All posts filed under: fashion

Singapore as fashion capital.

Recently I read with great anticipation and joy (!) about the launch of Couturissimo, the brainchild of Asian Couture Federation (ACF). ACF is founded by Dr. Frank Cintamani, the very gorgeous Emily Hwang. Other amazing talented folks involved in this initiative includes Willabelle (of Pale Division), Benedict Goh and Edison Cross. As we all know, all the above mentioned individuals have close ties to Singapore. Couturissimo is the London based multi-designer label of world-renowned Couturiers creating exclusive couture inspired collections at democratic prices! By “democratic prices”, it means something like getting a Sebastian Gunawan piece for USD490 OMG what is this. What a bold and revolutionary fashion concept. Hyuna was at the Couturissimo launch too! ^^ /Okay end of fangirling. I was just really inspired that ACF is leading so many innovative projects and ideas in fashion! ^^ Anyway, just wanted to do a quick post before I close my day. I was actually rather surprised to find Singapore ranking quite high on the global fashion capital chart–with HongKong and Tokyo just ahead: (Source: Language Monitor) …

Fashion marketing + Why I love the bridal industry.

Today I want to write about two things close to heart: Fashion marketing and bridal. Most fashion marketers have love-hate relationships with the fashion industry. Sometimes we also see so called “fashion-influencers” or “celebrity-wannabes” spamming/ wearing fast-fashion and simultaneously preaching ethics. Those ignorant know-it-alls make me want to laugh until I drop dead and die. Beneath the feet of beautiful girls are dispersed corpses, unpaid interns by the queues, an entirely business-like industry which operates by demand and supply and pays by market rate. Yeah, go ahead and hate fashion and vanity then. Practise what you preach–“Yes, wasn’t it fairness?” and please do it to the max. *smiles* The fashion/arts/ creative industry isn’t for the meek, nor the faint-hearted. When I was doing my unpaid internship in ANA-Crowne Hotel Hiroshima at the age of 19, I couldn’t take my eyes off the gowns in the bridal department. They call it ブライダル. I love the wedding coordinator, she had such a beautiful smile, and a warm and sincere demeanour. You could sense her positivity from a mile away. Till today I remember …

To be photographed.

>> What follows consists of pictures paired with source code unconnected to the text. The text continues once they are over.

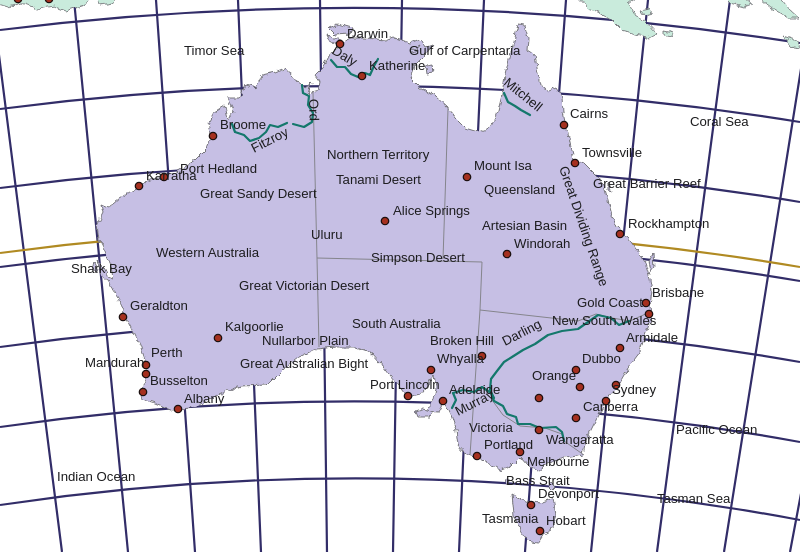
<!DOCTYPE html>
<html lang="en">
<head>
<meta charset="utf-8">
<title>Map of Australia</title>
<style>
:root{--sea:#fff;--land:#c6bfe4;--neighbour:#c9ebdc;--coast:#6b6b70;--border:#85858c;--grid:#322d68;--tropic:#b08a22;--river:#14786c;--city:#a5301f;--ink:#1d1d1f}
html,body{margin:0;width:800px;height:552px;overflow:hidden;background:var(--sea)}
svg{display:block}
.graticule{fill:none;stroke:var(--grid);stroke-width:2.2}
.tropic{fill:none;stroke:var(--tropic);stroke-width:2.2}
.land{fill:var(--land);stroke:var(--coast);stroke-width:.9;stroke-linejoin:round}
.neighbours{fill:var(--neighbour);stroke:var(--coast);stroke-width:.8}
.borders{fill:none;stroke:var(--border);stroke-width:1}
.rivers{fill:none;stroke:var(--river);stroke-width:2.2;stroke-linejoin:round;stroke-linecap:round}
.cities{fill:var(--city);stroke:#1c1010;stroke-width:1.3}
.labels{font:13.2px "Liberation Sans",Arial,sans-serif;fill:var(--ink)}
</style>
</head>
<body>
<svg width="800" height="552" viewBox="0 0 800 552" role="img" aria-label="Map of Australia with states, rivers and cities">
<defs>
<circle id="city" r="3.7"/>
<filter id="rugged" x="-5%" y="-5%" width="110%" height="110%">
<feTurbulence type="fractalNoise" baseFrequency=".16" numOctaves="2" seed="4"/>
<feDisplacementMap in="SourceGraphic" scale="6" xChannelSelector="R" yChannelSelector="G"/>
</filter>
</defs>

<g class="graticule">
<g id="parallels">
<path d="M0 30Q400-20 800 43"/>
<path d="M0 109Q400 57 800 122"/>
<path d="M0 188Q400 135 800 202"/>
<path d="M0 267Q400 213 800 281"/>
<path d="M0 347Q400 291 800 362"/>
<path d="M0 427Q400 369 800 442"/>
<path d="M0 505Q400 445 800 520"/>
</g>
<g id="meridians">
<path d="M-90 0L-4 552M-8 0L62 552M74 0L128 552M156 0L195 552M238 0L261 552M320 0L327 552M402 0L393 552M484 0L459 552M566 0L525 552M648 0L591 552M730 0L657 552M812 0L724 552M894 0L790 552"/>
</g>
</g>
<path class="tropic" d="M0 253Q400 199 800 267"/>

<g class="neighbours" filter="url(#rugged)">
<path d="M-5-5H92L84 5 66 11 54 6 38 9 22 3 8 7-5 3Z"/>
<path d="M96-5H122L112 3 100 5Z"/>
<path d="M576-5H640L628 4 634 14 646 22 657 34 650 38 636 34 622 30 612 20 600 13 588 8Z"/>
<path d="M641 11l8-2 3 4-8 2ZM664 31l10 2-3 4-7-2Z"/>
<path d="M722-5H742L752 4 744 7 730 3Z"/>
<path d="M756-5H778L790 10 799 18 788 18 772 8Z"/>
<path d="M783 36l12 4 6 8-8-1Z"/>
</g>

<g class="land" filter="url(#rugged)">
<path id="mainland" d="M518 24L524 25 528 38 527 50 535 55 537 68 541 85 549 91 556 88 562 97 563 112 566 125 570 143 574 160 585 164 597 176 604 186 608 200 612 215 617 228 628 238 637 250 645 262 649 275 652 290 650 305 651 318 645 335 640 352 628 368 620 382 607 400 600 412 592 428 586 440 583 455 565 458 548 463 538 471 528 466 520 457 512 465 500 470 490 464 477 457 465 453 458 445 456 430 450 412 443 402 438 412 426 411 434 400 436 388 434 374 428 385 420 395 408 398 398 385 390 375 380 362 372 353 355 347 335 347 317 349 298 358 285 368 268 385 240 386 222 393 205 402 190 409 172 411 155 404 142 400 140 390 147 380 147 365 140 345 130 325 122 310 118 297 109 284 101 272 97 261 103 266 108 277 113 279 111 265 104 250 99 240 97 225 103 213 101 205 108 208 120 198 138 187 150 180 163 177 175 172 195 160 207 148 212 136 208 125 215 112 225 106 228 119 234 112 227 98 240 98 245 85 256 88 262 75 275 72 285 68 297 82 305 88 311 83 308 94 318 91 320 82 315 75 322 68 328 55 340 46 330 41 327 35 345 42 352 38 365 38 385 40 393 37 410 43 420 39 425 48 433 45 425 55 415 65 410 78 418 86 435 96 447 107 455 118 465 128 478 132 490 128 497 115 502 95 505 75 510 55 514 42Z"/>
<path id="tasmania" d="M512 494L525 501 540 503 553 498 556 515 551 530 544 534 538 543 528 541 520 530 514 515Z"/>
<path id="tiwi" d="M329 28L338 24 352 28 350 34 336 35Z"/>
<path id="kangaroo" d="M416 412L424 409 434 412 430 417 418 417Z"/>
<path d="M426 66l6-1 1 7-6 1ZM649 260l4-6 1 14-3 4ZM506 478l3 2-1 6-3-2ZM550 482l5 5-3 3-4-4ZM608 184l4 8-4-2ZM411 50l8-4-5 8ZM94 262l3 6-2 5-2-6Z"/>
</g>

<g class="borders">
<path d="M313 92L317 258 319 347"/>
<path d="M448 109L443 259M317 258L482 262 480 310 470 455"/>
<path d="M480 310L578 321 596 314 612 318 630 321 650 312"/>
<path d="M492 400L503 415 520 426 545 428 562 434 564 441 584 455"/>
</g>

<g class="rivers">
<path id="daly" d="M331 60L337 67 345 67 351 74 358 77 365 73 370 75 374 66 378 59"/>
<path id="ord" d="M302 85L303 93 309 96 308 105 313 113 312 122 304 127 293 124"/>
<path id="fitzroy" d="M232 124L235 132 244 135 250 141 259 138 266 132 270 125 278 127 287 123"/>
<path id="mitchell" d="M504 93L508 102 515 106 521 110 530 115"/>
<path id="darling" d="M629 321L619 325 611 318 598 315 588 322 578 329 562 331 548 335 535 344 523 350 512 357 504 362 497 371 491 379 490 390 494 398"/>
<path id="murray" d="M452 408L456 400 453 393 463 390 474 392 482 387 491 393 494 401 503 406 507 414 516 417 518 424 530 424 540 428 556 427 562 432 564 441"/>
</g>

<g class="cities">
<use href="#city" x="18" y="-1"/><use href="#city" x="49" y="-1"/>
<use href="#city" x="340" y="44"/><use href="#city" x="362" y="76"/>
<use href="#city" x="213" y="136"/><use href="#city" x="164" y="177"/>
<use href="#city" x="139" y="186"/><use href="#city" x="123" y="317"/>
<use href="#city" x="218" y="338"/><use href="#city" x="146" y="365"/>
<use href="#city" x="146" y="374"/><use href="#city" x="143" y="392"/>
<use href="#city" x="178" y="409"/><use href="#city" x="385" y="221"/>
<use href="#city" x="467" y="177"/><use href="#city" x="507" y="254"/>
<use href="#city" x="564" y="125"/><use href="#city" x="575" y="163"/>
<use href="#city" x="620" y="234"/><use href="#city" x="646" y="303"/>
<use href="#city" x="649" y="314"/><use href="#city" x="620" y="348"/>
<use href="#city" x="576" y="370"/><use href="#city" x="580" y="387"/>
<use href="#city" x="616" y="385"/><use href="#city" x="606" y="401"/>
<use href="#city" x="539" y="398"/><use href="#city" x="576" y="418"/>
<use href="#city" x="539" y="430"/><use href="#city" x="520" y="452"/>
<use href="#city" x="477" y="456"/><use href="#city" x="482" y="356"/>
<use href="#city" x="431" y="370"/><use href="#city" x="408" y="396"/>
<use href="#city" x="443" y="401"/><use href="#city" x="531" y="505"/>
<use href="#city" x="540" y="531"/>
</g>

<g class="labels">
<g id="sea-names">
<text x="184" y="55">Timor Sea</text>
<text x="409" y="55">Gulf of Carpentaria</text>
<text x="690" y="126">Coral Sea</text>
<text x="593" y="188">Great Barrier Reef</text>
<text x="71" y="273">Shark Bay</text>
<text x="240" y="368">Great Australian Bight</text>
<text x="57" y="481">Indian Ocean</text>
<text x="676" y="434">Pacific Ocean</text>
<text x="657" y="503">Tasman Sea</text>
<text x="506" y="485">Bass Strait</text>
</g>
<g id="region-names">
<text x="327" y="159">Northern Territory</text>
<text x="336" y="184">Tanami Desert</text>
<text x="200" y="198">Great Sandy Desert</text>
<text x="156" y="257">Western Australia</text>
<text x="311" y="239">Uluru</text>
<text x="371" y="262">Simpson Desert</text>
<text x="239" y="290">Great Victorian Desert</text>
<text x="262" y="345">Nullarbor Plain</text>
<text x="352" y="328">South Australia</text>
<text x="484" y="194">Queensland</text>
<text x="482" y="230">Artesian Basin</text>
<text x="552" y="325">New South Wales</text>
<text x="469" y="432">Victoria</text>
<text x="482" y="523">Tasmania</text>
<text transform="translate(559 168) rotate(71)">Great Dividing Range</text>
</g>
<g id="river-names">
<text transform="translate(331 53) rotate(31)">Daly</text>
<text transform="translate(309 99) rotate(88)">Ord</text>
<text transform="translate(254 153) rotate(-27)">Fitzroy</text>
<text transform="translate(503 84) rotate(39)">Mitchell</text>
<text transform="translate(505 346) rotate(-27)">Darling</text>
<text transform="translate(458 416) rotate(-27)">Murray</text>
</g>
<g id="city-names">
<text x="347" y="38">Darwin</text>
<text x="369" y="70">Katherine</text>
<text x="220" y="129">Broome</text>
<text x="180" y="173">Port Hedland</text>
<text x="146" y="180">Karratha</text>
<text x="130" y="310">Geraldton</text>
<text x="225" y="331">Kalgoorlie</text>
<text x="151" y="357">Perth</text>
<text x="85" y="367">Mandurah</text>
<text x="150" y="385">Busselton</text>
<text x="184" y="403">Albany</text>
<text x="393" y="215">Alice Springs</text>
<text x="474" y="170">Mount Isa</text>
<text x="514" y="248">Windorah</text>
<text x="570" y="118">Cairns</text>
<text x="582" y="157">Townsville</text>
<text x="628" y="228">Rockhampton</text>
<text x="652" y="297">Brisbane</text>
<text x="577" y="307">Gold Coast</text>
<text x="626" y="342">Armidale</text>
<text x="582" y="363">Dubbo</text>
<text x="532" y="380">Orange</text>
<text x="612" y="394">Sydney</text>
<text x="583" y="411">Canberra</text>
<text x="546" y="444">Wangaratta</text>
<text x="527" y="466">Melbourne</text>
<text x="484" y="449">Portland</text>
<text x="430" y="345">Broken Hill</text>
<text x="437" y="363">Whyalla</text>
<text x="370" y="389">Port Lincoln</text>
<text x="449" y="394">Adelaide</text>
<text x="538" y="498">Devonport</text>
<text x="546" y="525">Hobart</text>
</g>
</g>
</svg>
</body>
</html>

Front row of fashion shows; Best dressed person amidst a crowd of people who don’t really care; Charm, charisma, charismatic leadership. Okay, that’s pretty incoherent. But perhaps good looks are useless if you don’t command attention with a purpose. For example, so what if pretty girls are pretty, if they don’t ultimately get what they want (true love, etc?) Practical people dress up at events not to impress (honestly, who cares), but to be photographed. There’s a huge dollar value to that–aka “earned media”. Welcome to the humble world of the public relation-ist.  

Once seen, never unseen.

“Some people think luxury is the opposite of poverty. It is not. It is the opposite of vulgarity.” – Coco Chanel – Can you tell the difference between an off-the-rack suit and a tailored suit? Increasingly, I can. Gosh, these days I even know a little about the difference between MTM and bespoke suits. And that’s akin to increasingly stepping across the boundary between vulgarity and luxury. This…feels the same as the first moment when I saw for myself the difference between point-and-shoot and DSLR. I don’t think I can ever un-see “it” again.

Must you get married in a white wedding dress? Here are some other colours which look really, really good.

“Traditions brings continuity to one’s existence, but this sort of continuity is precisely what has been increasingly lost throughout modernity.” ― Lars Fr. H. Svendsen, A Philosophy of Boredom – Angst. I’m filled with angst. In the past, the “white” in the wedding dress symbolises virginity and innocence. In modern times however, more and more women are sexually active before marriage. So what’s the significance of a white dress, apart from Western tradition? I find that Asian brides usually wear at least two dresses on their big day: A white Western dress + their traditional dresses. This routine is a clear mark of globalisation, and obviously, demonstrates political power of the West over the East. As an illustration of the extent of power, let’s consider this: would there be a day when Western brides start to wear for instance,  white bridal Kimonos as the “norm”? Also, why must we Asian folks do West+ East? Why can’t we do East + East? Like…Peranakan + Chinese? Peranakan’s wedding dresses are very nice for instance: (Source) So you see, fashion is never neutral. Things …